(RECORDS FOR PROCESSING begins)

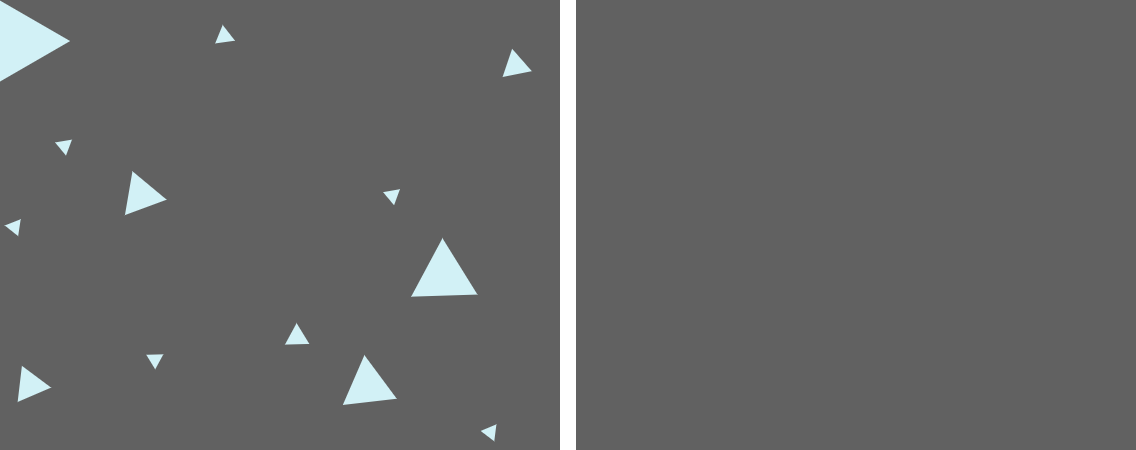
Left, the full canvas; right, a detail of the centre.
Reproduce this background procedurally as a WebGL 2 fragment shader.

```glsl
#version 300 es
precision highp float;

// Sparse pale equilateral triangles scattered over flat dark grey.
// A jittered low-discrepancy sequence sets the centres; sizes shrink
// geometrically to a floor, and each size class shares a rough heading.

uniform vec2 u_resolution;
out vec4 fragColor;

const vec3 GROUND_GREY = vec3(0.38);
const vec3 PALE_CYAN = vec3(0.825, 0.945, 0.965);

// Lengths are fractions of the canvas height, angles are radians.
const int TRIANGLE_COUNT = 13;
const float LARGEST_SIDE = 0.18;
const float SMALLEST_SIDE = 0.038;
const float SIZE_DECAY = 0.2;

const vec2 FIRST_CELL = vec2(0.0, 0.999);      // top left corner
const vec2 CELL_STEP = vec2(0.7549, 0.5698);   // plastic-number sequence
const vec2 JITTER_RATE = vec2(2.4, 4.1);
const vec2 JITTER = vec2(-0.07, 0.07);
const float SPREAD_X = 1.15;
const float SINK_Y = 1.5;                      // above 1 crowds the bottom

const float LARGE_TURN = -0.3;
const float SMALL_TURN = 0.75;
const float TURN_JITTER = 0.2;

const float INRADIUS = 0.288675;               // per unit side

// Signed distance to an equilateral triangle pointing along +x.
float triangleDistance(vec2 p, float side) {
    float slanted = 0.5 * p.x + 0.866025 * abs(p.y);
    return max(-p.x, slanted) - INRADIUS * side;
}

float sideLength(float index) {
    return max(SMALLEST_SIDE, LARGEST_SIDE * exp(-SIZE_DECAY * index));
}

// Centre kept inside the canvas by a margin that grows with the side.
vec2 triangleCentre(float index, float side, vec2 canvas) {
    vec2 cell = fract(FIRST_CELL + index * CELL_STEP);
    cell += JITTER * sin(index * JITTER_RATE);
    cell = clamp(cell * vec2(SPREAD_X, 1.0), 0.0, 1.0);
    cell.y = pow(cell.y, SINK_Y);
    vec2 margin = side * vec2(INRADIUS, 0.5);
    return mix(margin, canvas - margin, cell);
}

float heading(float index, float side) {
    float base = side > SMALLEST_SIDE ? LARGE_TURN * min(index, 1.0) : SMALL_TURN;
    return base + TURN_JITTER * sin(5.0 * index);
}

void main() {
    vec2 canvas = vec2(u_resolution.x / u_resolution.y, 1.0);
    vec2 point = gl_FragCoord.xy / u_resolution.y;
    float pixel = 1.0 / u_resolution.y;

    // Union of all triangles
    float nearest = 1.0;
    for (int i = 0; i < TRIANGLE_COUNT; i++) {
        float index = float(i);
        float side = sideLength(index);
        float angle = heading(index, side);
        float c = cos(angle);
        float s = sin(angle);
        vec2 offset = point - triangleCentre(index, side, canvas);
        vec2 local = vec2(c * offset.x + s * offset.y, c * offset.y - s * offset.x);
        nearest = min(nearest, triangleDistance(local, side));
    }

    // One-pixel smooth edge
    float coverage = clamp(0.5 - nearest / pixel, 0.0, 1.0);
    fragColor = vec4(mix(GROUND_GREY, PALE_CYAN, coverage), 1.0);
}
```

(RECORDS FOR PROCESSING ends)

Go through the listing above and copy each line in which the string "heading" is found.

* _REPLY TO THE EXERCISE_
// geometrically to a floor, and each size class shares a rough heading.
float heading(float index, float side) {
        float angle = heading(index, side);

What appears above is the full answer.